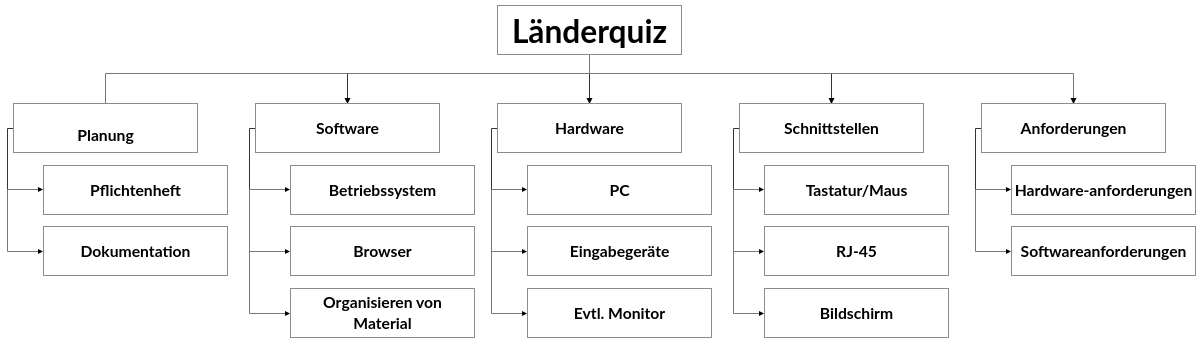
<!DOCTYPE html>
<html lang="de">
<head>
<meta charset="utf-8">
<title>Länderquiz – Projektstruktur</title>
<style>
:root { --paper: #fff; --ink: #000; --border: #8c8c8c; --line: #777; --line-strong: #333; }
* { box-sizing: border-box; margin: 0; padding: 0; }
html, body { width: 1200px; height: 343px; overflow: hidden; background: var(--paper); }
.chart { position: relative; width: 1200px; height: 343px; color: var(--ink); font: 700 15.7px/21px Lato, Carlito, sans-serif; }
.connectors { position: absolute; left: 0; top: 0; fill: none; stroke: var(--line); stroke-width: 1; }
.connectors .strong { stroke: var(--line-strong); }
.connectors .heads { fill: var(--ink); stroke: none; }
.node { display: flex; align-items: center; justify-content: center; width: 185px; height: 50px; border: 1px solid var(--border); background: var(--paper); text-align: center; white-space: nowrap; font-size: inherit; line-height: inherit; padding-top: 1px; }
.root { position: absolute; left: 497px; top: 5px; font-size: 31.7px; line-height: 40px; padding-top: 2px; }
.branch { position: absolute; top: 103px; left: var(--x); display: flex; flex-direction: column; gap: 11.6px; }
.branch ul { display: flex; flex-direction: column; gap: 11.6px; list-style: none; margin-left: var(--indent, 30px); }
.planning { --x: 13px; }
.planning h2 { padding-top: 14px; }
.software { --x: 255px; --indent: 35px; }
.hardware { --x: 497px; }
.interfaces { --x: 739px; --indent: 25px; }
.requirements { --x: 981px; }
</style>
</head>
<body>
<main class="chart">
  <svg class="connectors" width="1200" height="343" viewBox="0 0 1200 343" aria-hidden="true">
    <defs>
      <path id="head-down" d="M-3 -6H3L0 0Z"/>
      <path id="head-right" d="M-5 -2.5V2.5L0 0Z"/>
    </defs>
    <g class="trunk">
      <path d="M589.5 54V74M105.5 104V73.5H1073.5V100"/>
      <path class="strong" d="M347.5 74V100M589.5 74V100M831.5 74V100"/>
    </g>
    <g class="spines">
      <path d="M7.5 189V251.5H39M7.5 189.5H39"/>
      <path d="M249.5 189V313.5H286M249.5 189.5H286M249.5 251.5H286"/>
      <path d="M491.5 189V313.5H523M491.5 189.5H523M491.5 251.5H523"/>
      <path d="M733.5 189V313.5H760M733.5 189.5H760M733.5 251.5H760"/>
      <path d="M975.5 189V251.5H1007M975.5 189.5H1007"/>
      <path class="strong" d="M14 128.5H7.5V189M256 128.5H249.5V189M498 128.5H491.5V189M740 128.5H733.5V189M982 128.5H975.5V189"/>
    </g>
    <g class="heads">
      <use href="#head-down" x="347.5" y="104"/>
      <use href="#head-down" x="589.5" y="104"/>
      <use href="#head-down" x="831.5" y="104"/>
      <use href="#head-down" x="1073.5" y="104"/>
      <use href="#head-right" x="43" y="189.5"/>
      <use href="#head-right" x="43" y="251.5"/>
      <use href="#head-right" x="290" y="189.5"/>
      <use href="#head-right" x="290" y="251.5"/>
      <use href="#head-right" x="290" y="313.5"/>
      <use href="#head-right" x="527" y="189.5"/>
      <use href="#head-right" x="527" y="251.5"/>
      <use href="#head-right" x="527" y="313.5"/>
      <use href="#head-right" x="764" y="189.5"/>
      <use href="#head-right" x="764" y="251.5"/>
      <use href="#head-right" x="764" y="313.5"/>
      <use href="#head-right" x="1011" y="189.5"/>
      <use href="#head-right" x="1011" y="251.5"/>
    </g>
  </svg>

  <h1 class="node root">Länderquiz</h1>

  <section class="branch planning">
    <h2 class="node">Planung</h2>
    <ul>
      <li class="node">Pflichtenheft</li>
      <li class="node">Dokumentation</li>
    </ul>
  </section>

  <section class="branch software">
    <h2 class="node">Software</h2>
    <ul>
      <li class="node">Betriebssystem</li>
      <li class="node">Browser</li>
      <li class="node">Organisieren von<br>Material</li>
    </ul>
  </section>

  <section class="branch hardware">
    <h2 class="node">Hardware</h2>
    <ul>
      <li class="node">PC</li>
      <li class="node">Eingabegeräte</li>
      <li class="node">Evtl. Monitor</li>
    </ul>
  </section>

  <section class="branch interfaces">
    <h2 class="node">Schnittstellen</h2>
    <ul>
      <li class="node">Tastatur/Maus</li>
      <li class="node">RJ-45</li>
      <li class="node">Bildschirm</li>
    </ul>
  </section>

  <section class="branch requirements">
    <h2 class="node">Anforderungen</h2>
    <ul>
      <li class="node">Hardware-anforderungen</li>
      <li class="node">Softwareanforderungen</li>
    </ul>
  </section>
</main>
</body>
</html>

━━━━━━━━

- Activity: Set down every entry word for word, but omit the pictures.

- Response below:
<!DOCTYPE html>
<html lang="de">
<head>
<meta charset="utf-8">
<title>Länderquiz – Projektstruktur</title>
<style>
:root { --paper: #fff; --ink: #000; --border: #8c8c8c; --line: #777; --line-strong: #333; }
* { box-sizing: border-box; margin: 0; padding: 0; }
html, body { width: 1200px; height: 343px; overflow: hidden; background: var(--paper); }
.chart { position: relative; width: 1200px; height: 343px; color: var(--ink); font: 700 15.7px/21px Lato, Carlito, sans-serif; }
.connectors { position: absolute; left: 0; top: 0; fill: none; stroke: var(--line); stroke-width: 1; }
.connectors .strong { stroke: var(--line-strong); }
.connectors .heads { fill: var(--ink); stroke: none; }
.node { display: flex; align-items: center; justify-content: center; width: 185px; height: 50px; border: 1px solid var(--border); background: var(--paper); text-align: center; white-space: nowrap; font-size: inherit; line-height: inherit; padding-top: 1px; }
.root { position: absolute; left: 497px; top: 5px; font-size: 31.7px; line-height: 40px; padding-top: 2px; }
.branch { position: absolute; top: 103px; left: var(--x); display: flex; flex-direction: column; gap: 11.6px; }
.branch ul { display: flex; flex-direction: column; gap: 11.6px; list-style: none; margin-left: var(--indent, 30px); }
.planning { --x: 13px; }
.planning h2 { padding-top: 14px; }
.software { --x: 255px; --indent: 35px; }
.hardware { --x: 497px; }
.interfaces { --x: 739px; --indent: 25px; }
.requirements { --x: 981px; }
</style>
</head>
<body>
<main class="chart">
  <svg class="connectors" width="1200" height="343" viewBox="0 0 1200 343" aria-hidden="true">
    <defs>
      <path id="head-down" d="M-3 -6H3L0 0Z"/>
      <path id="head-right" d="M-5 -2.5V2.5L0 0Z"/>
    </defs>
    <g class="trunk">
      <path d="M589.5 54V74M105.5 104V73.5H1073.5V100"/>
      <path class="strong" d="M347.5 74V100M589.5 74V100M831.5 74V100"/>
    </g>
    <g class="spines">
      <path d="M7.5 189V251.5H39M7.5 189.5H39"/>
      <path d="M249.5 189V313.5H286M249.5 189.5H286M249.5 251.5H286"/>
      <path d="M491.5 189V313.5H523M491.5 189.5H523M491.5 251.5H523"/>
      <path d="M733.5 189V313.5H760M733.5 189.5H760M733.5 251.5H760"/>
      <path d="M975.5 189V251.5H1007M975.5 189.5H1007"/>
      <path class="strong" d="M14 128.5H7.5V189M256 128.5H249.5V189M498 128.5H491.5V189M740 128.5H733.5V189M982 128.5H975.5V189"/>
    </g>
    <g class="heads">
      <use href="#head-down" x="347.5" y="104"/>
      <use href="#head-down" x="589.5" y="104"/>
      <use href="#head-down" x="831.5" y="104"/>
      <use href="#head-down" x="1073.5" y="104"/>
      <use href="#head-right" x="43" y="189.5"/>
      <use href="#head-right" x="43" y="251.5"/>
      <use href="#head-right" x="290" y="189.5"/>
      <use href="#head-right" x="290" y="251.5"/>
      <use href="#head-right" x="290" y="313.5"/>
      <use href="#head-right" x="527" y="189.5"/>
      <use href="#head-right" x="527" y="251.5"/>
      <use href="#head-right" x="527" y="313.5"/>
      <use href="#head-right" x="764" y="189.5"/>
      <use href="#head-right" x="764" y="251.5"/>
      <use href="#head-right" x="764" y="313.5"/>
      <use href="#head-right" x="1011" y="189.5"/>
      <use href="#head-right" x="1011" y="251.5"/>
    </g>
  </svg>

  <h1 class="node root">Länderquiz</h1>

  <section class="branch planning">
    <h2 class="node">Planung</h2>
    <ul>
      <li class="node">Pflichtenheft</li>
      <li class="node">Dokumentation</li>
    </ul>
  </section>

  <section class="branch software">
    <h2 class="node">Software</h2>
    <ul>
      <li class="node">Betriebssystem</li>
      <li class="node">Browser</li>
      <li class="node">Organisieren von<br>Material</li>
    </ul>
  </section>

  <section class="branch hardware">
    <h2 class="node">Hardware</h2>
    <ul>
      <li class="node">PC</li>
      <li class="node">Eingabegeräte</li>
      <li class="node">Evtl. Monitor</li>
    </ul>
  </section>

  <section class="branch interfaces">
    <h2 class="node">Schnittstellen</h2>
    <ul>
      <li class="node">Tastatur/Maus</li>
      <li class="node">RJ-45</li>
      <li class="node">Bildschirm</li>
    </ul>
  </section>

  <section class="branch requirements">
    <h2 class="node">Anforderungen</h2>
    <ul>
      <li class="node">Hardware-anforderungen</li>
      <li class="node">Softwareanforderungen</li>
    </ul>
  </section>
</main>
</body>
</html>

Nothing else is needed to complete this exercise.